By Jerome M. Janzer, Marcus Center for the Performing Arts Board Chair   Published Apr 26, 2019 at 6:01 PM

The following is an op-ed submitted by Jerome M. Janzer, Board Chair of the Marcus Center for the Performing Arts.

When the Marcus Center released the first renderings of its vision for its enhanced campus last year, it was met with overwhelmingly positive response for the ways in which it increased accessibility, created new outdoor programing spaces and made the entire campus more open and welcoming to the community.

The one exception was the concern expressed by some regarding the plans for the grove of trees. The campus plan calls for replacing the trees – which are dying – with 18 mature trees flanking open space to be used for community gathering, expanded arts programing and provide sight lines to Peck Pavilion, a structure and performance venue that did not exist when the grove was originally designed. 

This change prompted an effort to save the existing grove by a group that has as its mission saving landscapes. They submitted a request to have the entire Marcus Center site designated as historic. We believe that the proposed historic designation of the entire site – intended to save a dying grove of trees – is inappropriate and would have significant negative impacts on the future of the Marcus Center.

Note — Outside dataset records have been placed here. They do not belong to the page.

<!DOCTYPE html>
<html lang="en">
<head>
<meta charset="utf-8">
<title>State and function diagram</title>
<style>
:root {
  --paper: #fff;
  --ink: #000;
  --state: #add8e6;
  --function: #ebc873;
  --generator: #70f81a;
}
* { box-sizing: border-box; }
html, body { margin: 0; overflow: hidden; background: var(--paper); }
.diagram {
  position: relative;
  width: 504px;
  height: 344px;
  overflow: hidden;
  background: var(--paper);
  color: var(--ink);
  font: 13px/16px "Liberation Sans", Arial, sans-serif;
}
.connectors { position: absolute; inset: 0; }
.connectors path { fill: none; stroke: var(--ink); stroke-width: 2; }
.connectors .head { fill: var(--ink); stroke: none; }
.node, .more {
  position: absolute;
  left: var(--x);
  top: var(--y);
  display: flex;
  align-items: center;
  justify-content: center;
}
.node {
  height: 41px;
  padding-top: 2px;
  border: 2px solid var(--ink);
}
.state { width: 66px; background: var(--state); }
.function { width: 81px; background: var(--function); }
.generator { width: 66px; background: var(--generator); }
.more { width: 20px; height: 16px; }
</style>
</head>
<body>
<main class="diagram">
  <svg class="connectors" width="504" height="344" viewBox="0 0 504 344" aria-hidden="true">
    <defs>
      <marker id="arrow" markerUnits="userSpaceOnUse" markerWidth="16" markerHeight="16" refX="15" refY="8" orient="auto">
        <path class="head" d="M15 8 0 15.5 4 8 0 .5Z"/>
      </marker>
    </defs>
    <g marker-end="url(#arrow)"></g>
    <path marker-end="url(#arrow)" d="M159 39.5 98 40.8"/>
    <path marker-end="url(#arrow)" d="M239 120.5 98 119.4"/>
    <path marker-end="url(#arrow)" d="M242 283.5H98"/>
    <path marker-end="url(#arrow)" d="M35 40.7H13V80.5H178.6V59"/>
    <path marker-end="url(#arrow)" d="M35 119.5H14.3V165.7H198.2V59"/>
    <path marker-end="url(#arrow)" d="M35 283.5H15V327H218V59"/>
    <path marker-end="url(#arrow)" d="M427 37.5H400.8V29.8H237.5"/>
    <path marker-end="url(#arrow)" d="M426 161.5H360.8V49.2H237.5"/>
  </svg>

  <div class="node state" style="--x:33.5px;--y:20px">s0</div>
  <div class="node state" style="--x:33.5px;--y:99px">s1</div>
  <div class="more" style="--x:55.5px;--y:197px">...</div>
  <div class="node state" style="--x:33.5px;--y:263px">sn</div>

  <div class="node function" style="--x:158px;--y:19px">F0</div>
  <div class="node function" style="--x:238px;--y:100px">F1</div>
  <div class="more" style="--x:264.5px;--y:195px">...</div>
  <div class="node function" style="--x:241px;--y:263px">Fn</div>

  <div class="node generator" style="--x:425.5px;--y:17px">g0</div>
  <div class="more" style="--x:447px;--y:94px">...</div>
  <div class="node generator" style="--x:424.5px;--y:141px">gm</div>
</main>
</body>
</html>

The vision for the campus, including the future of the grove, was the result of tremendous effort by the Marcus Center over the last 18 months. That work included feedback secured from across the community regarding the future of this important cultural organization. As part of the process, the Marcus Center engaged P3 Development Group to obtain direct community feedback from over 100 people in over 30 Milwaukee neighborhoods, have conversations with representatives of 15 community organizations and interview both Resident Arts Partners and regular users of the Marcus Center's spaces. Additionally, a survey about proposed changes to the building/grounds was sent to over 10,000 past ticket buyers and the master plan was presented to donors, board members, education partners, trade associations and corporate partners.

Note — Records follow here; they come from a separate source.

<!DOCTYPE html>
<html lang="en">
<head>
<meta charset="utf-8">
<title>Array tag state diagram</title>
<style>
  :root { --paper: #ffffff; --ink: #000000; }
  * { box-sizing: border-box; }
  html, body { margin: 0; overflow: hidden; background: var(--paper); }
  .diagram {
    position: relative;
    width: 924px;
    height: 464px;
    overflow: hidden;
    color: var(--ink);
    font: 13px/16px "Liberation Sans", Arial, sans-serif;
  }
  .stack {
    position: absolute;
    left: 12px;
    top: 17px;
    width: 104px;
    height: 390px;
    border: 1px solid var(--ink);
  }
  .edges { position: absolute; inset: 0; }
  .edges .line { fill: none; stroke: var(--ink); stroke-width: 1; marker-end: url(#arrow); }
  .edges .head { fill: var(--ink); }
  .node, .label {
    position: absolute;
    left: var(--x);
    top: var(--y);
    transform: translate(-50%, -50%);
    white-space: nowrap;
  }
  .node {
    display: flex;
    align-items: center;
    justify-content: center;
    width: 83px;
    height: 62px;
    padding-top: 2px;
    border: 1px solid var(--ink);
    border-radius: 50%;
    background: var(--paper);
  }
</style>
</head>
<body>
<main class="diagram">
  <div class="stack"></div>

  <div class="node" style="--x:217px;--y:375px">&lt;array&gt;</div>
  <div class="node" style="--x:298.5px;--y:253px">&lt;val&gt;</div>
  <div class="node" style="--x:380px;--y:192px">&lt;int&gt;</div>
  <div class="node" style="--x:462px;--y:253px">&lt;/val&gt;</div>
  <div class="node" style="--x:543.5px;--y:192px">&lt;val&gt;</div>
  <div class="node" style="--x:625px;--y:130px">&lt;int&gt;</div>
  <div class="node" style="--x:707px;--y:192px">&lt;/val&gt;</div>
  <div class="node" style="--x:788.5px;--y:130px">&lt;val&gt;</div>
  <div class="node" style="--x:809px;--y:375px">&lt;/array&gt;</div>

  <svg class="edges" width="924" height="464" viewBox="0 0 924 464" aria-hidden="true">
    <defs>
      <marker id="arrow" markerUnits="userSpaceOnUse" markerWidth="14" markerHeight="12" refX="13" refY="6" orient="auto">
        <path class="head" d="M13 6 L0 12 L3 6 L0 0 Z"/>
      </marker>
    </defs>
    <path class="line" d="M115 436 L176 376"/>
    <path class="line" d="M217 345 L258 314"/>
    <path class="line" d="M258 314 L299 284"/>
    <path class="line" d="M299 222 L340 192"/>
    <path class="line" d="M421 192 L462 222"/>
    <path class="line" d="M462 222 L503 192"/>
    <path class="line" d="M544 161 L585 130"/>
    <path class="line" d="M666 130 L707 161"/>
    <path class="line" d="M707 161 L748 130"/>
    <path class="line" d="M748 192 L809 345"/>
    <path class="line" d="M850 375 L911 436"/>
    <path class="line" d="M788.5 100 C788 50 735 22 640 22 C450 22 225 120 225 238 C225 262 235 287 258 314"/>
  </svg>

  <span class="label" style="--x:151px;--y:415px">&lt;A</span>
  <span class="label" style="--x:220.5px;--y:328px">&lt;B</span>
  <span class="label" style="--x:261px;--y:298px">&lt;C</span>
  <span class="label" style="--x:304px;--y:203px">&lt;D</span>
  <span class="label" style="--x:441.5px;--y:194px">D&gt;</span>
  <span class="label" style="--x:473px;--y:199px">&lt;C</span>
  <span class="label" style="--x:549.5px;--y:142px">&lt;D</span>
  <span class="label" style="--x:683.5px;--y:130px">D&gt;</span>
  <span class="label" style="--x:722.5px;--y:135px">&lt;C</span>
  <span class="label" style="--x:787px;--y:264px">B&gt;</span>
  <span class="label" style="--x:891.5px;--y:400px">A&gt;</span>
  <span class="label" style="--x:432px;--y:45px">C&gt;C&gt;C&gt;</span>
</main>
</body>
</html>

All this input was vital and helped focus the plan on making the building and grounds more accessible and welcoming for the entire community, while addressing the very real need to increase revenue for the organization going forward. The Marcus Center, with declining public financial support, bears the responsibility for maintaining and repairing the buildings and grounds as part of a 99-year lease that was signed with Milwaukee County. As part of the lease, Milwaukee County Administration maintains authority to review all large capital projects. They reviewed the current Master Plan and approved it as presented to them.

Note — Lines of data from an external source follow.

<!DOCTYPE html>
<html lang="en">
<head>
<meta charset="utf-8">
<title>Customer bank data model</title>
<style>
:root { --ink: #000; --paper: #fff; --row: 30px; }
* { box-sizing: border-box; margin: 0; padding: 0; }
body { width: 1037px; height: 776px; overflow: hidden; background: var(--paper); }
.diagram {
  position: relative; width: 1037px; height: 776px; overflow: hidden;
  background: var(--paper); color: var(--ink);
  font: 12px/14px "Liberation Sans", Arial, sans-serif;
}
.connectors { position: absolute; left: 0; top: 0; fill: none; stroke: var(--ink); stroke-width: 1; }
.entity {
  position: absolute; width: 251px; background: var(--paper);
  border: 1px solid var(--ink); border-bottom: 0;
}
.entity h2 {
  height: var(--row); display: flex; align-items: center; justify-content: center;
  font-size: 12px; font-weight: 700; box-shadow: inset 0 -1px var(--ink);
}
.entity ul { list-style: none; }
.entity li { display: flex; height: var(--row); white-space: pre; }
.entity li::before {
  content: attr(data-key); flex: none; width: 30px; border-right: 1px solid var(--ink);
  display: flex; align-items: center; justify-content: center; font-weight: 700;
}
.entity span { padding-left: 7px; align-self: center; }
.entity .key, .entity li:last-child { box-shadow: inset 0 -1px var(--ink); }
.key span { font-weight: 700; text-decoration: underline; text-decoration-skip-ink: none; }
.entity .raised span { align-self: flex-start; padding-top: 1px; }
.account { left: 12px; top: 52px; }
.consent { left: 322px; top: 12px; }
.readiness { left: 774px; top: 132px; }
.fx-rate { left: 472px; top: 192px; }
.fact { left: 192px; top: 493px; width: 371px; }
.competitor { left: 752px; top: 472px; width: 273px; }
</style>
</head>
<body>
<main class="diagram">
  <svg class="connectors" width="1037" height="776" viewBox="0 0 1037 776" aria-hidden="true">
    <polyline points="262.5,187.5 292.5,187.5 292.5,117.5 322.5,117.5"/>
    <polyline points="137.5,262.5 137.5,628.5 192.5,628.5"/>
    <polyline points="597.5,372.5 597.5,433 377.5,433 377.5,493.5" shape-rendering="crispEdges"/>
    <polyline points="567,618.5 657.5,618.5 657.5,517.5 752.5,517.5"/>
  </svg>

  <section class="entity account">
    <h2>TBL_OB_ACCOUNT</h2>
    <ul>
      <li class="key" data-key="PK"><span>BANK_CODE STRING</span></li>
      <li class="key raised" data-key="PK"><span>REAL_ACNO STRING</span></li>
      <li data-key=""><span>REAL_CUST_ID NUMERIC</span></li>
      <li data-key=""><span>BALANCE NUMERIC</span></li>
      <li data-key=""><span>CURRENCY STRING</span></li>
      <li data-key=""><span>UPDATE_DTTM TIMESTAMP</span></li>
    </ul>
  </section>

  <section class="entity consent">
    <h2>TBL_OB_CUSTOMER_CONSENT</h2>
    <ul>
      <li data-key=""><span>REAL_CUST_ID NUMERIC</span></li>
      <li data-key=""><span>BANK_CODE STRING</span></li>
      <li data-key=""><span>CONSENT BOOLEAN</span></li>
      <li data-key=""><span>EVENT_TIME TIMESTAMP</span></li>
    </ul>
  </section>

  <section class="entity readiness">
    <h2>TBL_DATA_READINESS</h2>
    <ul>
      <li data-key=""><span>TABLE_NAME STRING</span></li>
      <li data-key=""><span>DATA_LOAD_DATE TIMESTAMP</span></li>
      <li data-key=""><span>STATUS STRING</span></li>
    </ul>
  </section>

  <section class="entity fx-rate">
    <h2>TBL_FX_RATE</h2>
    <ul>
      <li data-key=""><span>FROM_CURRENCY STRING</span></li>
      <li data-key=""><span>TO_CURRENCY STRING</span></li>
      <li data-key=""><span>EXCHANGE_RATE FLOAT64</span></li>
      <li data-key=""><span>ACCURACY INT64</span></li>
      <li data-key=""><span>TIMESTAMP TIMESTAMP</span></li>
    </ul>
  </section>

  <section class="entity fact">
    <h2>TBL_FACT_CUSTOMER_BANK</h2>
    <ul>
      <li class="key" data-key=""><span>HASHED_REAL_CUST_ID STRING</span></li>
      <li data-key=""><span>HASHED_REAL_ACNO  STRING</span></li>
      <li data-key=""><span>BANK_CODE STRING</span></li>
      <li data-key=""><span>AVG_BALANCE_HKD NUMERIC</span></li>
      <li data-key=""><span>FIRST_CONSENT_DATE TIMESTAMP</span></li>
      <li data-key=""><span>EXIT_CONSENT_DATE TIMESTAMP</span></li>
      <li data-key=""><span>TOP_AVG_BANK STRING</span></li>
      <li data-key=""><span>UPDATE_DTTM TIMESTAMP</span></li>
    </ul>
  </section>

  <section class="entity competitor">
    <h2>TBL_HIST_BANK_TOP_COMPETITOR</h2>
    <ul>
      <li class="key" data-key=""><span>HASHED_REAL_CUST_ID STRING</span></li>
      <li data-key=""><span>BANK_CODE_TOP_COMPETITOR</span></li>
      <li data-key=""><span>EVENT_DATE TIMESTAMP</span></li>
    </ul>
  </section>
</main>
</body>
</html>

Regarding the historic designation, we do not believe the Marcus Center even qualifies. Jim Shields, a former HPC Commissioner and one of our city's most respected architects, has presented compelling testimony that speaks to the limited historic value of the Marcus Center based on the acknowledged changes and additions that have been made in the short 50-year life of the campus. These changes make any value in preservation very modest.

On the other hand, preserving the site as called for by the Historic Preservation Committee guidelines would create an enormous burden on the Marcus Center. It would prevent the essential changes needed for the Marcus Center to continue evolving to meet the changing performing arts needs of the community today and in the future. To take just a few examples, the preservation guidelines recommended by the Commission would:

  • Eliminate an important programming space on the site by requiring the dying trees in the chestnut grove to remain as-is
  • Hinder, and perhaps preclude, creating new lobby space for First Stage as well as the planned revenue generating member lounge
  • Prohibit the state-of-the-art technology displays on and around the building

The Marcus Center has been a careful steward of the building for nearly 50 years. It has worked to balance the needs of the community, the needs of the non-profit groups who use the spaces and the financial realities of managing a complex organization while managing to balance its budget every year. The Marcus Center has responded to big and small changes both expected and unexpected over the past five decades. There is no reason to believe that we will not continue to carefully and thoughtfully continue to do so for the next 50.